shutterstock_134993387Also, some slang is more appropriate For instance, in the North American culture of the United States, an awful lot of people use the slang “suck”  as in “suck it up.”   That slang means to persevere even when an activity is distasteful.  An example: “I hate to work seven days a week from 5:30 am to 10 pm at night.
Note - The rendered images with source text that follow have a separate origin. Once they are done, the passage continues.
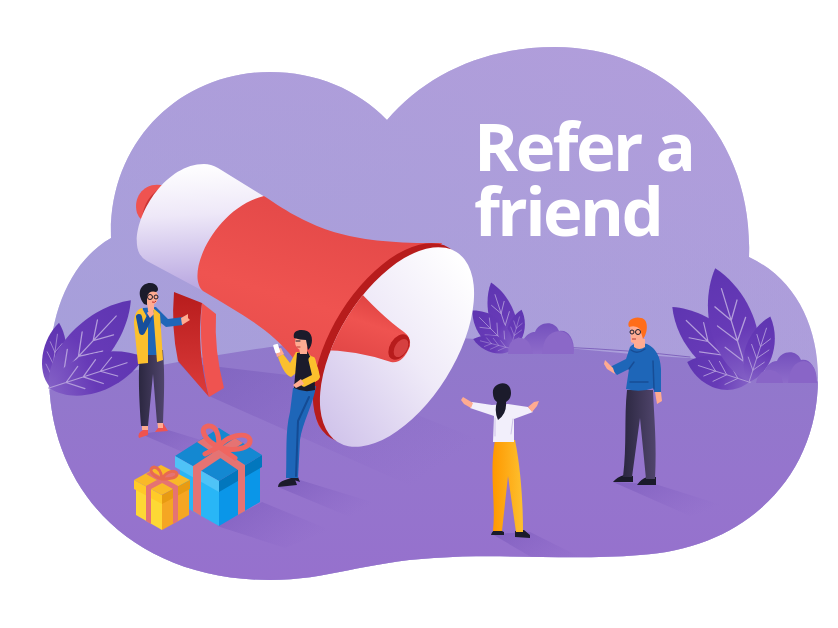
<!DOCTYPE html>
<html lang="en">
<head>
<meta charset="utf-8">
<title>Refer a friend</title>
<style>
:root{--page:#fff;--ground:#9575cd;--red:#ef5350;--deep-red:#b71c1c;--ink:#1b1b2b;--pants:#3a3350;--skin:#ffab91;--blue:#1e66b8;--yellow:#fbc02d;--orange:#ff9800;--leaf-vein:#b39ddb}
*{box-sizing:border-box}
html,body{margin:0;background:var(--page)}
.banner{position:relative;width:838px;height:628px;overflow:hidden;background:var(--page)}
.scene{position:absolute;inset:0;display:block}
.headline{position:absolute;left:474px;top:113px;margin:0;font:700 67px/65px "Open Sans","Noto Sans",sans-serif;letter-spacing:-2.6px;color:#fff;white-space:nowrap}
.headline span{display:block}
.red{fill:var(--red)}.deep{fill:var(--deep-red)}.ink{fill:var(--ink)}.pants{fill:url(#pants)}
.skin{fill:var(--skin)}.blue{fill:var(--blue)}.yellow{fill:var(--yellow)}
.line{fill:none;stroke-linecap:round;stroke-linejoin:round}
</style>
</head>
<body>
<main class="banner">
<svg class="scene" width="838" height="628" viewBox="0 0 838 628" role="img" aria-label="People around a giant megaphone with gift boxes">
<defs>
<linearGradient id="sky" x1="0" y1="0" x2="1" y2="0"><stop offset="0" stop-color="#a49fd9"/><stop offset=".5" stop-color="#aa9ed9"/><stop offset="1" stop-color="#b29ddb"/></linearGradient>
<linearGradient id="sky-depth" x1="0" y1="0" x2="0" y2="1"><stop offset="0" stop-color="#b39ddb" stop-opacity=".7"/><stop offset="1" stop-color="#9fa0dc" stop-opacity=".3"/></linearGradient>
<linearGradient id="ground" x1="0" y1="0" x2="0" y2="1"><stop offset="0" stop-color="#9079cb"/><stop offset=".5" stop-color="#9575cd"/><stop offset="1" stop-color="#9670cd"/></linearGradient>
<linearGradient id="shade" x1="0" y1="0" x2="1" y2=".6"><stop offset="0" stop-color="#6a4bb0" stop-opacity=".45"/><stop offset="1" stop-color="#7e57c2" stop-opacity="0"/></linearGradient>
<linearGradient id="barrel" x1=".4" y1="0" x2=".45" y2="1"><stop offset="0" stop-color="#fff"/><stop offset=".4" stop-color="#eee8f8"/><stop offset="1" stop-color="#b7a5e0"/></linearGradient>
<linearGradient id="horn" x1=".6" y1="0" x2=".3" y2="1"><stop offset="0" stop-color="#e24747"/><stop offset=".45" stop-color="#ef5350"/><stop offset="1" stop-color="#e04848"/></linearGradient>
<linearGradient id="mouth" x1="0" y1=".3" x2="1" y2=".5"><stop offset="0" stop-color="#cfc2ea"/><stop offset=".55" stop-color="#efeaf8"/><stop offset="1" stop-color="#fff"/></linearGradient>
<linearGradient id="core" x1=".7" y1="0" x2=".3" y2="1"><stop offset="0" stop-color="#d63838"/><stop offset=".5" stop-color="#ef5350"/><stop offset="1" stop-color="#e04545"/></linearGradient>
<linearGradient id="handle" x1="0" y1="0" x2="0" y2="1"><stop offset="0" stop-color="#b71c1c"/><stop offset="1" stop-color="#dc3b3b"/></linearGradient>
<linearGradient id="leaf-fill" x1="0" y1="0" x2="0" y2="1"><stop offset="0" stop-color="#5e35b1"/><stop offset=".55" stop-color="#673ab7"/><stop offset="1" stop-color="#8461c6"/></linearGradient>
<linearGradient id="bush-fill" x1="0" y1="0" x2="0" y2="1"><stop offset="0" stop-color="#7450bd"/><stop offset="1" stop-color="#8e6cca"/></linearGradient>
<linearGradient id="pants" x1="0" y1="0" x2="1" y2="0"><stop offset="0" stop-color="#2b2740"/><stop offset="1" stop-color="#50456c"/></linearGradient>
<linearGradient id="trousers" x1="0" y1="0" x2="1" y2="0"><stop offset="0" stop-color="#ff9800"/><stop offset="1" stop-color="#fdc02f"/></linearGradient>
<clipPath id="cloud"><path d="M111 238C108 142 180 72 270 72C316 72 357 89 387 120C426 74 486 47 555 47C666 47 754 134 749 257C794 278 818 324 818 378C818 478 744 549 640 555C565 561 507 553 434 558C364 562 328 580 270 580C134 580 49 492 49 374C49 315 69 262 111 238Z"/></clipPath>
<clipPath id="bell"><ellipse rx="112" ry="58" transform="translate(397 347) rotate(-58)"/></clipPath>
<g id="leaf"><path fill="url(#leaf-fill)" d="M0 0C-30 -22 -27 -72 0 -100C27 -72 30 -22 0 0Z"/><path class="line" stroke="#b39ddb" stroke-width="1.2" d="M0 0V-82M0 -18L-13 -34M0 -18L13 -34M0 -36L-14 -53M0 -36L14 -53M0 -54L-11 -69M0 -54L11 -69"/></g>
<path id="bush" fill="url(#bush-fill)" d="M0 31C-3 17 6 9 13 9C17 -2 33 -3 37 8C45 6 53 14 52 31Z"/>
</defs>

<g id="backdrop" clip-path="url(#cloud)">
<rect width="838" height="628" fill="url(#sky)"/>
<rect width="838" height="628" fill="url(#sky-depth)"/>
<path fill="url(#ground)" d="M40 392Q150 364 270 347Q400 330 510 342T690 358Q760 370 830 384V600H40Z"/>
<path class="line" stroke="#8064bd" stroke-width="1" d="M560 347Q630 350 690 357"/>
<g fill="url(#shade)">
<path d="M178 362L209 396L420 490L480 440L330 380Z"/><path d="M141 434L168 430L240 452L215 466Z"/><path d="M278 487L300 480L375 503L350 517Z"/><path d="M217 526L262 502L330 530L285 548Z"/><path d="M492 534L530 532L590 562L550 568Z"/><path d="M613 482L655 484L725 506L690 516Z"/>
</g>
</g>

<g id="plants">
<use href="#leaf" transform="translate(50 387) rotate(8) scale(.55 .65)"/>
<use href="#leaf" transform="translate(49 388) rotate(43) scale(1 1.2)"/>
<use href="#leaf" transform="translate(49 388) rotate(72) scale(.9 1)"/>
<g id="distant-plant">
<use href="#leaf" transform="translate(513 350) rotate(-18) scale(.6 .71)"/>
<use href="#leaf" transform="translate(510 350) rotate(16) scale(.4 .42)"/>
<use href="#leaf" transform="translate(512 350) rotate(-45) scale(.6 .56)"/>
<use href="#leaf" transform="translate(513 349) rotate(-76) scale(.4 .41)"/>
<use href="#bush" x="522" y="323"/><path fill="#8b68c8" d="M508 354Q508 339 519 338Q530 337 533 354ZM542 354Q543 332 560 331Q574 333 573 354Z"/>
</g>
<g id="right-plant">
<use href="#leaf" transform="translate(750 382) rotate(-46) scale(.95 1.08)"/>
<use href="#leaf" transform="translate(749 382) rotate(-72) scale(.75 .65)"/>
<use href="#leaf" transform="translate(750 382) rotate(-17) scale(1.05 1.19)"/>
<use href="#leaf" transform="translate(749 382) rotate(18) scale(.65 .69)"/>
<use href="#bush" x="764" y="352"/><path fill="#8965c7" d="M756 383Q759 369 771 370Q781 371 783 383ZM788 383Q790 362 804 361Q817 363 817 383Z"/>
</g>
</g>

<g id="megaphone">
<path fill="url(#handle)" d="M174 292L202 303Q196 350 209 397L178 361Q171 328 174 292Z"/>
<path class="red" d="M202 303L216 314Q214 350 224 388L209 397Q198 349 202 303Z"/>
<path class="red" d="M165 186C147 180 132 195 137 213Q140 221 148 222Z"/><path fill="#c93434" d="M164 186Q143 197 142 220L151 222Z"/>
<path fill="url(#barrel)" d="M137 245C134 216 165 164 204 164Q211 164 218 168L265 197L203 291L147 261Q138 256 137 245Z"/>
<path fill="url(#horn)" d="M264 196C315 231 350 244 442 243L335 437Q315 432 316 411C304 346 256 323 203 291C184 274 216 207 264 196Z"/>
<ellipse class="deep" rx="112" ry="58" transform="translate(390 343) rotate(-58)"/>
<ellipse fill="url(#mouth)" rx="112" ry="58" transform="translate(397 347) rotate(-58)"/>
<g clip-path="url(#bell)"><path fill="url(#core)" d="M352 283Q380 315 404 332Q411 337 410 346Q403 364 391 362Q356 350 320 350Z"/></g>
<ellipse class="deep" rx="14" ry="9" transform="translate(399 347) rotate(-58)"/><ellipse fill="#d64040" rx="10" ry="6" transform="translate(401 348) rotate(-58)"/>
</g>

<g id="gifts">
<g id="blue-gift">
<path fill="#29b6f6" d="M180 466L219 486V526L180 504Z"/><path fill="#0a96e8" d="M219 486L260 465V502L219 526Z"/>
<path fill="#1488d1" d="M175 456L219 428L262 455L219 481Z"/><path fill="#4fc3f7" d="M175 456L219 481V492L175 467Z"/><path fill="#0277bd" d="M219 481L262 455V467L219 492Z"/>
<path fill="#e57373" d="M193 466L201 471V516L193 511ZM238 470L245 465V511L238 515ZM193 466L235 438L243 443L201 471ZM197 442L204 438L245 465L238 470Z"/>
<path class="line" stroke="#ef6560" stroke-width="5" d="M219 447C205 441 198 428 208 426C217 425 219 436 219 447C225 437 247 430 250 440C251 449 231 452 219 447L205 454M219 447L235 458"/>
</g>
<g id="yellow-gift">
<path fill="#fdd835" d="M136 488L162 502V530L136 515Z"/><path fill="#f5a623" d="M162 502L189 487V515L162 530Z"/>
<path fill="#f9b928" d="M134 480L161 465L190 480L162 495Z"/><path fill="#ffca28" d="M134 480L162 495V504L134 489Z"/><path fill="#e89b12" d="M162 495L190 480V489L162 504Z"/>
<path fill="#e57373" d="M146 486L151 489V524L146 521ZM173 489L178 486V521L173 524ZM146 486L173 471L179 474L151 489ZM146 474L151 471L178 486L173 489Z"/>
<path class="line" stroke="#e86a50" stroke-width="3" d="M162 479C151 476 148 468 154 467Q161 468 162 479C166 471 176 469 177 474Q177 479 162 479"/>
</g>
</g>

<g id="woman-in-vest">
<path class="red" d="M139 438Q137 433 143 430L148 424V435ZM155 432Q159 426 163 423L168 431Z"/>
<path class="skin" d="M142 420H148V430H142ZM157 418H163V428H158Z"/>
<path class="pants" d="M140 350H163C165 377 164 398 163 423H157L153 374L148 426H141C139 398 138 375 140 350Z"/>
<path class="blue" d="M143 308L156 307L168 319L183 317V325L166 327L161 323V355H138Q139 316 143 308Z"/>
<path class="yellow" d="M142 308Q134 310 134 324L138 364L148 363L148 319ZM153 308L160 314L163 360L157 362Z"/>
<path class="line" stroke="#174f9c" stroke-width="6" d="M139 317L142 332L149 318"/>
<path class="skin" d="M181 318L188 314V318L190 320L182 325ZM147 300H154V310L148 311ZM147 313L152 307L154 314L150 318Z"/>
<ellipse class="skin" cx="151" cy="297" rx="7" ry="8"/>
<path class="ink" d="M144 304C135 292 142 283 150 283C158 283 160 291 156 292Q149 290 147 297V305Z"/>
<g fill="none" stroke="#1b1b2b"><circle cx="150" cy="297" r="2.5"/><circle cx="156" cy="297" r="2"/><path stroke="#c62828" d="M152 302Q155 303 156 301"/></g>
</g>

<g id="man-with-phone">
<path class="ink" d="M278 487Q278 482 285 480L294 477L297 485ZM291 477H298L300 482L294 480Z"/>
<path class="blue" d="M293 388L316 386C314 402 302 424 300 440L298 478H286C287 453 285 432 290 412Z"/><path class="line" stroke="#144b94" stroke-width="2" d="M309 397L298 421L296 476"/>
<path class="yellow" d="M296 352L307 352Q318 361 320 377Q317 384 302 386L296 382L309 374L305 366L291 377Q284 375 278 357L283 354L290 363Z"/>
<path class="ink" d="M297 353L307 351Q315 362 315 390Q304 393 294 388Z"/>
<path class="line" stroke="#fbc02d" stroke-width="7" d="M312 360L316 377L304 383"/>
<path class="skin" d="M277 357L275 349L281 348L284 354ZM293 385L301 379L304 384L296 388ZM299 346H307V354H300Z"/>
<rect x="274" y="344" width="5" height="9" rx="1" fill="#fff" transform="rotate(-18 277 348)"/>
<ellipse class="skin" cx="302" cy="342" rx="7" ry="8"/>
<path class="ink" d="M294 338C292 330 301 329 307 331C314 334 313 346 308 350L306 340Q300 340 294 338Z"/>
<path class="line" stroke="#1b1b2b" d="M296 341H300"/><path class="line" stroke="#b53b35" d="M297 347H300"/>
</g>

<g id="woman-from-behind">
<path class="ink" d="M491 535Q492 530 498 529L504 532V535ZM515 537V531L524 530L530 535V538Z"/>
<path fill="url(#trousers)" d="M495 440H515C521 470 523 503 523 532H516L508 476L502 531H493C496 502 489 473 495 440Z"/>
<path fill="#f2effb" d="M492 405L508 404L528 407L533 412L514 419V442H493L494 416L470 408L472 402Z"/><path class="line" stroke="#cdc2e8" d="M495 418V436M513 419L511 434"/>
<path class="skin" d="M473 403L463 397L461 400L464 404L471 408ZM528 407L534 402L539 401L537 406L532 412ZM498 396H506V406H499Z"/>
<path class="ink" d="M493 394C491 382 511 378 511 393Q511 399 506 402Q507 414 498 420Q494 411 497 402Q493 399 493 394Z"/>
</g>

<g id="man-in-hoodie">
<path class="ink" d="M613 482Q617 477 624 475L633 476V482ZM637 485Q641 479 647 477L656 477V485Z"/>
<path class="pants" d="M627 390H653C654 417 657 444 655 479H646L640 418L632 477H623C627 445 624 418 627 390Z"/>
<path class="blue" d="M630 347Q635 341 647 344Q660 350 661 369V392H654V388Q640 393 626 389L629 369L617 375L610 367L626 359Z"/>
<path class="line" stroke="#174d96" stroke-width="1.5" d="M631 350Q637 355 645 349M653 361L654 389M629 369L634 362M630 382H648"/>
<path class="skin" d="M613 368L605 360L604 364L607 369L615 374ZM655 392H661L662 401L657 404ZM634 339H645V347Q639 351 634 347Z"/>
<path class="skin" d="M630 326H643V340Q638 346 631 342Z"/>
<path fill="#ff6d1a" d="M629 327C626 320 635 316 641 318C649 319 648 333 643 339L640 329Q636 325 629 327Z"/>
<g fill="none" stroke="#1b1b2b"><circle cx="632" cy="332" r="2"/><circle cx="638" cy="332" r="2.5"/><path stroke="#b53b35" d="M632 339H636"/></g>
</g>
</svg>
<h1 class="headline"><span>Refer a</span><span>friend</span></h1>
</main>
</body>
</html>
Too much, too much.  But you do what you’ve got to do.  So I just suck it up.”  That is a proper use of the slang “suck it up.”   Usually, I don’t recommend that women use the phrase “suck it up.”  It is too coarse and not “lady like.”   In the North American culture of the United States, “suck it up” is used frequently by males in all kinds of circumstances… casual and formal.  It is a great phrase because it gets your attention.

You probably already use slang or colloquial expressions:

  • What’s happening?

  • How’s it going?

  • Way to go!

  • Arm candy (a good looking woman accompanying a guy)

  • Drop dead gorgeous (a very good looking person)

But you probably didn’t learn much slang in your ESOL (English Spoken as an Other Language) or any other English class.  Hey, not even Clear Talk Mastery teaches slang formally… yet!.

Now we have a whole new slang vocabulary, thanks to the magic of the internet.  That new slang has even spread beyond the internet to everyday speech.

When people chat via text messages, they love acronyms.  What’s an acronym?  These are letters which stand for words.  You already know a bunch from the cinema and your reading.

  • FBI  for Federal Bureau of Investigation

  • CIA  Central Intelligence Agency

  • ASAP  As soon as possible

  • VIP Very Important Person

  • NSF National Science Foundation

Here are some of the most common internet-age acronyms, used mostly in texting and online chat. You’ve probably seen many of these:

  • BTW: ‘By the way.’ For example, ‘I just got home. Btw how did the interview go?’
  • LOL: ‘Laughing out loud.’ For example, ‘Did you see the video I posted?’ ‘Lol yeah it’s hilarious.’
  • JK: ‘Just kidding.’ For example, ‘I lost my wallet again… jk I just found it!’
  • TTYL: ‘Talk to you later.’ For example, ‘Ok ttyl, I’ve gotta go!’
  • FTW: ‘For the win.’ This phrase is used as a cheer or celebration and usually follows a thing or person.  For example, ‘He gave me a ride from the airport. Brian, ftw!’ Or: ‘I forgot the ticket but I looked it up on my email. iPhone, ftw!’

Click here: www.cleartalkmastery.com/scheduler to sign up for a Free Sample Lesson with us!

Be sure to watch our English Speech Tips videos and Accent Reduction Tip videos  for more English pronunciation and accent reduction exercises.

Contributing Editor: Amber McKinney, MA

 

 

Rerun from June 4, 2017